Mary Koik, (202) 367-1861 x7231

January 29, 2020

(Washington, D.C.) – African American History Month is a time to honor the stories of Black Americans and their contributions to America. In recognition of these incredible stories, the American Battlefield Trust — a national nonprofit organization that preserves battlefields of the Revolutionary War, War of 1812 and Civil War — recommends these events at historic sites nationwide.

February 8: Seizing Freedom Tour, Fort Oglethorpe, Ga.
A free, one-hour guided tour begins at the national park visitor center and utilizes a car caravan to explore sites throughout the park associated with often-untold stories of African American involvement in the Battle of Chickamauga. Check back for details
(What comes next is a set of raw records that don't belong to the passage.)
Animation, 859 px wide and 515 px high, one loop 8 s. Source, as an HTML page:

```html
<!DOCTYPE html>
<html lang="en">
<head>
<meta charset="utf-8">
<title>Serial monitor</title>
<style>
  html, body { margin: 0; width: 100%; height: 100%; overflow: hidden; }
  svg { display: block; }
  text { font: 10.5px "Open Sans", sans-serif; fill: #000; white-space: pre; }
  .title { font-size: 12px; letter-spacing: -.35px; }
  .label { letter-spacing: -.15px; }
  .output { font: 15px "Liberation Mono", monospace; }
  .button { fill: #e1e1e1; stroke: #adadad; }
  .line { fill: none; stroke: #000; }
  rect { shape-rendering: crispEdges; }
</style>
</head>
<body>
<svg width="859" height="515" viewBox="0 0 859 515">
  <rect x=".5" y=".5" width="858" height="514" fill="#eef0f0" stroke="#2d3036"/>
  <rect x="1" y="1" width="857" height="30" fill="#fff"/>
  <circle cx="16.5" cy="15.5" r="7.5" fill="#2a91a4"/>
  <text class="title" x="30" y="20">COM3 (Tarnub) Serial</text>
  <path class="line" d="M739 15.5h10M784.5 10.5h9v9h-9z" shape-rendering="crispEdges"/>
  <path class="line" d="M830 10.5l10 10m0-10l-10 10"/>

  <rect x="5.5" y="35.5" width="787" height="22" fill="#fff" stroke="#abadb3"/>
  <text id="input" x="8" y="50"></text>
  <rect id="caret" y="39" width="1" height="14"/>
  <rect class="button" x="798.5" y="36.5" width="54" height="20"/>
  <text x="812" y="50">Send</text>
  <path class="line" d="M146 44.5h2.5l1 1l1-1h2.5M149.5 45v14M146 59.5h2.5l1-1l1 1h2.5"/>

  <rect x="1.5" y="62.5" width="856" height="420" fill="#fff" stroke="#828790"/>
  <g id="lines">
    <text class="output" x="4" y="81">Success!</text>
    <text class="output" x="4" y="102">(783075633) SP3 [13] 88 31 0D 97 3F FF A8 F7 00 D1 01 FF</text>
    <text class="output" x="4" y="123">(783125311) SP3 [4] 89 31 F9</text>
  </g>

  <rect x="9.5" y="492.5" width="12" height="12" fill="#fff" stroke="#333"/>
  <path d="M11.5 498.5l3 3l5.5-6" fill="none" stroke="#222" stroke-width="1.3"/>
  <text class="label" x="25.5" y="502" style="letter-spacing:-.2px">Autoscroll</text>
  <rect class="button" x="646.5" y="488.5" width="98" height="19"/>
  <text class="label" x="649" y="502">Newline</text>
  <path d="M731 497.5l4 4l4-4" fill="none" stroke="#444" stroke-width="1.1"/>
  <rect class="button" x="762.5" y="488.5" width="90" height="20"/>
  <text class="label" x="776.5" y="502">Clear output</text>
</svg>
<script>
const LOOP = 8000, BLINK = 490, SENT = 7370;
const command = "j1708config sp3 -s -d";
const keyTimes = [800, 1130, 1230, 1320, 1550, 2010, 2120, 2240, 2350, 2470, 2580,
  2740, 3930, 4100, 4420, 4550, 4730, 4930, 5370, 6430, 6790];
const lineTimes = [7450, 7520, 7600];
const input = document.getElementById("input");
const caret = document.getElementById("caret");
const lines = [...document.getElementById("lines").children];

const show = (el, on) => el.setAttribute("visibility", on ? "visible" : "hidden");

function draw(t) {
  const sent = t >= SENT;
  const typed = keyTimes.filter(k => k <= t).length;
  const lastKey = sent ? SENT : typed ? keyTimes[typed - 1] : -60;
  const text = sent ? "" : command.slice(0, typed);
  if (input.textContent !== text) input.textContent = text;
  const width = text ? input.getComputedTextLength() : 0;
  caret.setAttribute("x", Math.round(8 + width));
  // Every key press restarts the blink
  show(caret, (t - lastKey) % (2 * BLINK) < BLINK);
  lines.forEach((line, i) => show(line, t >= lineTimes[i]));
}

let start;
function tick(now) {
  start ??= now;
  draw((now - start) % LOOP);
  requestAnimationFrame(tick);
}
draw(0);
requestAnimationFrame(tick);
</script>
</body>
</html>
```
February 8: From Civil War to Civil Rights Frederick, Md.
Join a ranger from Monocacy National Battlefield to explore how the Civil War and Reconstruction affected the expansion of voting rights in the United States. Through images, story, and facilitated dialogue; we'll consider the connection between the 15th and 19th Amendments to the U.S. Constitution. Learn more.

February 9: Black & Native American Troops at the Battle of Monmouth, Manalapan, N.J.
Explore the stories of Black and Native American troops who fought in the pivotal Revolutionary War Battle of Monmouth during this special program in the state park visitor center auditorium. Learn more.
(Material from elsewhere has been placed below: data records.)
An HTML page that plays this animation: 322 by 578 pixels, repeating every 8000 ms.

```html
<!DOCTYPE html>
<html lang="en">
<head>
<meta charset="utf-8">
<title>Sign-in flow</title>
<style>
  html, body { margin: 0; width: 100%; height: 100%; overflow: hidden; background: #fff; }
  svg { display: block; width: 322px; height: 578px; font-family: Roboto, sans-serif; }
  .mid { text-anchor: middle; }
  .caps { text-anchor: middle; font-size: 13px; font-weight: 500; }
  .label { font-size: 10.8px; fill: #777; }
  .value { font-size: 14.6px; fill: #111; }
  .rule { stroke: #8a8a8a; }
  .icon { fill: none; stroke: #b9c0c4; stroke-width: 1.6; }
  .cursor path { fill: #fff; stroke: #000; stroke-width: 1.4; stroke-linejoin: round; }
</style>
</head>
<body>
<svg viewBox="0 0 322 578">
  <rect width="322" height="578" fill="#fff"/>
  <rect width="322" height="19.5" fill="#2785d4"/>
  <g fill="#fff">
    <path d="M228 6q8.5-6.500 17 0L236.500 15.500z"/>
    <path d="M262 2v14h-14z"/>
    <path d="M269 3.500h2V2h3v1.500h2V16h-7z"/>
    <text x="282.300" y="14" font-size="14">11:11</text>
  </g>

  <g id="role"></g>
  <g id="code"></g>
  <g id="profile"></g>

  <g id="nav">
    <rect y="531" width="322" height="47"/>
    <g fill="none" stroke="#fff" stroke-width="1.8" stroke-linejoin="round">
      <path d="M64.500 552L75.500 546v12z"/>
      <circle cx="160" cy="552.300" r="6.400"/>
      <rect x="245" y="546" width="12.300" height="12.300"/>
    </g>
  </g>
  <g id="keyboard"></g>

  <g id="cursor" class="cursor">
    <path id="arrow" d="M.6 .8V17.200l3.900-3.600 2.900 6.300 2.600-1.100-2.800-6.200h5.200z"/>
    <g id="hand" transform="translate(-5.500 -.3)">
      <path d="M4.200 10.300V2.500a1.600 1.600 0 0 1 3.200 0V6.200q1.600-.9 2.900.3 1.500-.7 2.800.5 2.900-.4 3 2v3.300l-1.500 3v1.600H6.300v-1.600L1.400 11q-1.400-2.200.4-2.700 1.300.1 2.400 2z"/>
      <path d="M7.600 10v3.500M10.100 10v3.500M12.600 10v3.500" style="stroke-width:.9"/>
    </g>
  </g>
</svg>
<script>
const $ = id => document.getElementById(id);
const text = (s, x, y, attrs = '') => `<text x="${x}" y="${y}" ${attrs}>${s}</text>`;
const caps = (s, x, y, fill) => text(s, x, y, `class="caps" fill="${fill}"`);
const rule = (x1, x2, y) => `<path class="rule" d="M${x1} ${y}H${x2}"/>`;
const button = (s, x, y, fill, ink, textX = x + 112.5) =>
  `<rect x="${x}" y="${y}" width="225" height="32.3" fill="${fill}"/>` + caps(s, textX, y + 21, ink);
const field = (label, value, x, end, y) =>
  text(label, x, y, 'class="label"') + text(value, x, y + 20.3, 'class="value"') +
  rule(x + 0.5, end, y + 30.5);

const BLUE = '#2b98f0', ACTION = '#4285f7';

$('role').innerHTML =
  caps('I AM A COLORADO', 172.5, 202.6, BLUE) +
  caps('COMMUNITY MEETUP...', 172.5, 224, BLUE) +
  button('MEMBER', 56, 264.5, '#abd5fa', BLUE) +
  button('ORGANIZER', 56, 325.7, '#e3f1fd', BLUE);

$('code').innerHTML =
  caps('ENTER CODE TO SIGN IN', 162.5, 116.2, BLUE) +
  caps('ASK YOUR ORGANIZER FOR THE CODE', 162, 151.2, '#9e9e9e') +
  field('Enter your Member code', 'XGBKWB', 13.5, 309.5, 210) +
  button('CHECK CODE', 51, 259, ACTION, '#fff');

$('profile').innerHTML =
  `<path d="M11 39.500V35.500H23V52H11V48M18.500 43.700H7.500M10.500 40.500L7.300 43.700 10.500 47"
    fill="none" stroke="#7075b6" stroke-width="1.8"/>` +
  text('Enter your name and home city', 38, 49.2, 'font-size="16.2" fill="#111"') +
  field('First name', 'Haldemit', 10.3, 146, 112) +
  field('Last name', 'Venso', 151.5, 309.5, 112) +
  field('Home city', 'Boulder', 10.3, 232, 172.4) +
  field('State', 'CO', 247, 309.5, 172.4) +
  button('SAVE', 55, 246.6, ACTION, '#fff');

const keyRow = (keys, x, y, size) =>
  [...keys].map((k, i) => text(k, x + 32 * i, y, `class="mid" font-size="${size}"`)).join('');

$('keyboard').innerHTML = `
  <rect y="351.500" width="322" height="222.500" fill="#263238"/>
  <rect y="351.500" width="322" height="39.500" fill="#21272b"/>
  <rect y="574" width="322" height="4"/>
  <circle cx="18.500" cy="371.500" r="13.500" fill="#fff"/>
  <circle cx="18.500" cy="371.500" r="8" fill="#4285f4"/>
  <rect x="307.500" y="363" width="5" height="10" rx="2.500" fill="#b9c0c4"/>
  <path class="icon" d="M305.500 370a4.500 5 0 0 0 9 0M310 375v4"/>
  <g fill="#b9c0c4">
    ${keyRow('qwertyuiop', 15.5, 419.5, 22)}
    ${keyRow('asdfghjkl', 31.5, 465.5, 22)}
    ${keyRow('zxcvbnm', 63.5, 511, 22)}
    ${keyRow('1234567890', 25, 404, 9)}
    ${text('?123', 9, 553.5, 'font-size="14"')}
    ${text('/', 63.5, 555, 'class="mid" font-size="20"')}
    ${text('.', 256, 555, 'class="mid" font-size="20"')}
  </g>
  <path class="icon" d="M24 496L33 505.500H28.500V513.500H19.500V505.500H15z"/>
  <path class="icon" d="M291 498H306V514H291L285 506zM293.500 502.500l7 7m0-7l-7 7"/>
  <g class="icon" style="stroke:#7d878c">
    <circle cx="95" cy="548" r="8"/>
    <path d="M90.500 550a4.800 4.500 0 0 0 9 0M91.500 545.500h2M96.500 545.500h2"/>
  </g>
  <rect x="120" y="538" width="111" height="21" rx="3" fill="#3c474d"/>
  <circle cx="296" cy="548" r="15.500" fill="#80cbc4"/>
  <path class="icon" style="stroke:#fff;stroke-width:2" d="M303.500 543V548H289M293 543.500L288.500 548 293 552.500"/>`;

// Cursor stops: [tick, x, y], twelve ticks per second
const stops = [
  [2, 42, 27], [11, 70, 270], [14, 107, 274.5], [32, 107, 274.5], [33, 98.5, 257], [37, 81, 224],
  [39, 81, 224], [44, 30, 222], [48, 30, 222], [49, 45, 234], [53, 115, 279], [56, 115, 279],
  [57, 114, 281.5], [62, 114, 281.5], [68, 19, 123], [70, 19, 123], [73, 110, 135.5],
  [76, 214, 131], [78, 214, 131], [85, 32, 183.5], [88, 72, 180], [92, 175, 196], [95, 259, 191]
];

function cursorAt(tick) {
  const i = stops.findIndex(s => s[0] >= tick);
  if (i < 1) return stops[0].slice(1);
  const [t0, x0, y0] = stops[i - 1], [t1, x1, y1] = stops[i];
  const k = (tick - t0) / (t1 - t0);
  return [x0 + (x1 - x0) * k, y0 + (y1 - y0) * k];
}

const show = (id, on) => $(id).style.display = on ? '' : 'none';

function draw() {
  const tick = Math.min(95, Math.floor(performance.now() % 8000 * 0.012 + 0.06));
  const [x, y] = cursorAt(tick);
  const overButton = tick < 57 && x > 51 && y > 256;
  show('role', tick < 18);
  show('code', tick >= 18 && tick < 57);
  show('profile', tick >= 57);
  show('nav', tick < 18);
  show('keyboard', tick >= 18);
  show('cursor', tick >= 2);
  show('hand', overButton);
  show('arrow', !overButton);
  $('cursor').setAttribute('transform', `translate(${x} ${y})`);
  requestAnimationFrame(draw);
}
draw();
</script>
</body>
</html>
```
February 10: Selective Service: Soldiers of Color in the Atlantic World, Ticonderoga, N.Y.
Fort Ticonderoga curator Matthew Keagle will explore how the armies of the early modern Atlantic World policed the boundaries of race and military service during an era of global imperial conflict. This program will provide context to the complex, and often contradictory, history of soldiers of color on both sides of the Atlantic Ocean in the 18th century. Learn more.

February 22: From Enslaved to Soldier, Fredericksburg, Va.
Join historian Steward Henderson for a four-hour exploration of African American history in the area, from the city docks where the first slaves arrived, to plantation homes where they labored to sites of mass self-emancipation during the Civil War. This registration-required program is offered by Fredericksburg Tours. Learn more.    
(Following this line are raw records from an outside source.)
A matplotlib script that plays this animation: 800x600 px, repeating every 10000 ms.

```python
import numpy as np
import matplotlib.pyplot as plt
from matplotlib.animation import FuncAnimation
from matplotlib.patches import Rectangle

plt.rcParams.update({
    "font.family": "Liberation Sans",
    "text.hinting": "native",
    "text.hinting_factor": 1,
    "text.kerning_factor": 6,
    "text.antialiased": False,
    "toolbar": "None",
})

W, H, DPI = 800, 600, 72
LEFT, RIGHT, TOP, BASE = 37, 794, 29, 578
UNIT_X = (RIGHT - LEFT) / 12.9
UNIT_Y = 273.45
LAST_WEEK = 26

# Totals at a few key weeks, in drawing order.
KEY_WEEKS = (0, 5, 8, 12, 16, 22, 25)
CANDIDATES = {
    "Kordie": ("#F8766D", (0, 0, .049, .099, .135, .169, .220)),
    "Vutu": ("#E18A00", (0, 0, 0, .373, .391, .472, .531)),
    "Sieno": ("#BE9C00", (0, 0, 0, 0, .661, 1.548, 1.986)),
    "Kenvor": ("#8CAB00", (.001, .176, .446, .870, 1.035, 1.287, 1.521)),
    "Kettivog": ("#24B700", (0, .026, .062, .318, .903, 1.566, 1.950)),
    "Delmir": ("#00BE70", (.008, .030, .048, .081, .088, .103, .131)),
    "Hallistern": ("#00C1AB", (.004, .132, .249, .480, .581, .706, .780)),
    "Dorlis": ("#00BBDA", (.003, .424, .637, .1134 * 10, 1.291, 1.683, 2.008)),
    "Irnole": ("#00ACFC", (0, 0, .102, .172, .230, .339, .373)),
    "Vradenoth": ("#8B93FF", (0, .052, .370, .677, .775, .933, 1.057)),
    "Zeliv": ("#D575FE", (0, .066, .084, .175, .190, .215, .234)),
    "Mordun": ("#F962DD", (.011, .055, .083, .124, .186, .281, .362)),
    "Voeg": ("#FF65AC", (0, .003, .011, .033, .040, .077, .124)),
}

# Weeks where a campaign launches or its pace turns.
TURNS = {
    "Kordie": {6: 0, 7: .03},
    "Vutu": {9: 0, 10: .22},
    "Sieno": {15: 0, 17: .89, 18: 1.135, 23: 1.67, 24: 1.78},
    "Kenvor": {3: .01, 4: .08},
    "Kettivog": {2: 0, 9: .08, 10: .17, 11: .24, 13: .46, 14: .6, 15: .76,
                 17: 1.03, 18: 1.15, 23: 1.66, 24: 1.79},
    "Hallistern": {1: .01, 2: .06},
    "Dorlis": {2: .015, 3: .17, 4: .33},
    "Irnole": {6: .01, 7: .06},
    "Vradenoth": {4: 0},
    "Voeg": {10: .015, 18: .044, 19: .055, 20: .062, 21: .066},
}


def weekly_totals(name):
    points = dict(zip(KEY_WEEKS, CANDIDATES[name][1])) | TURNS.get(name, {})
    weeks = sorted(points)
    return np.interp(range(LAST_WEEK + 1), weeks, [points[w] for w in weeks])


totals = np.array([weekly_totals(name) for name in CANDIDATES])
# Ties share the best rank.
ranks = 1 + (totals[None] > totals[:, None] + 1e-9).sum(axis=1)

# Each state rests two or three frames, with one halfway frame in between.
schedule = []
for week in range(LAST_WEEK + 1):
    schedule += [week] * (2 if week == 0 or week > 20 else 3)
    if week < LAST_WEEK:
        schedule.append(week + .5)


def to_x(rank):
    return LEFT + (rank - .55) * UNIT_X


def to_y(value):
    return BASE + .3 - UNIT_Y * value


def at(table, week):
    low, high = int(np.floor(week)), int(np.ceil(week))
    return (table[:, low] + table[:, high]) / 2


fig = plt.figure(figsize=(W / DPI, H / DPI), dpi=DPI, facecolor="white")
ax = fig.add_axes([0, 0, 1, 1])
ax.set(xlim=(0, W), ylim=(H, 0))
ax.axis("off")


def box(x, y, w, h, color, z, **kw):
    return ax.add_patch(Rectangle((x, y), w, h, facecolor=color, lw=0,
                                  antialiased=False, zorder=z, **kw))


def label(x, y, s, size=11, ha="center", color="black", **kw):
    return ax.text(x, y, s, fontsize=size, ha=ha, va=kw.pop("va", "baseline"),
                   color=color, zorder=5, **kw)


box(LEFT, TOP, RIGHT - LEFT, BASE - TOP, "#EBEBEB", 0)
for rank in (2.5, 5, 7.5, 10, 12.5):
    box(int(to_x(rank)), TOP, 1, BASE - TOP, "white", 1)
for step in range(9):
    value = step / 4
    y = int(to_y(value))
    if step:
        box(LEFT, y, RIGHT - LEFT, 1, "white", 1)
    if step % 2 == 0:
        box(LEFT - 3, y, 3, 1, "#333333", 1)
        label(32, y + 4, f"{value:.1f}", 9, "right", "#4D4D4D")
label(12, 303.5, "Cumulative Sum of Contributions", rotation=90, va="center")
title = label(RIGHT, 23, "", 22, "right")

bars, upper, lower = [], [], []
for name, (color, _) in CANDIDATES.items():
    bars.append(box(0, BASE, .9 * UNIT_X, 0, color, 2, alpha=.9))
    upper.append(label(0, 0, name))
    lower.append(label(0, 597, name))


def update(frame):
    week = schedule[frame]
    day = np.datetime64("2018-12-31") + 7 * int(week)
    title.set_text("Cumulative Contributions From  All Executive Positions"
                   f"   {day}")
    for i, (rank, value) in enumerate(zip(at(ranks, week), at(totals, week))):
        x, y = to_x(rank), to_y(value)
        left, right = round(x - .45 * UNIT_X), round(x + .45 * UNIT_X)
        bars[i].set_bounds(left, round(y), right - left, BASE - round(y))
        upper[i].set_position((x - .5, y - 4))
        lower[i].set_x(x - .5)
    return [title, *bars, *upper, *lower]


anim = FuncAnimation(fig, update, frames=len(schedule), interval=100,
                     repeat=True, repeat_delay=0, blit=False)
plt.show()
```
February 29: In the Park: Revolutionary Harbor, Boston, Mass.
During the years preceding the American Civil War, Boston served as one of the most important stops on the Underground Railroad. Did you know that many of the fugitives escaping from enslavement came to Boston by stowing away on ships from southern ports? Join NPS ranger Shawn Quigley as we explore the untold stories of men and women making daring escapes to freedom through Boston Harbor. Learn more.

Ongoing: To Catch a Thief: Constellation Fights the Slave Trade, Baltimore, Md.
A tour and hands-on activities combine to bring into view Constellation’s active career combating the slave trade, and her exciting pursuit and capture of the slave ship Cora, from which she rescued 705 captive Africans. “To Catch a Thief” is typically available for groups with reservations. In honor of Black History Month, the tour will be held at 1:00 p.m. every Saturday and Sunday in February.  Learn more.

 

For more travel ideas, check the National Park Service events calendar at findyourpark.com, visit a state park website, search for museums and historic sites near you, or visit the American Battlefield Trust’s events calendar.

The American Battlefield Trust is dedicated to preserving America’s hallowed battlegrounds and educating the public about what happened there and why it matters today. To date, the nonprofit, nonpartisan organization has protected more than 50,000 acres of battlefield land associated with the American Revolution, War of 1812 and Civil War.  Learn more at www.battlefields.org.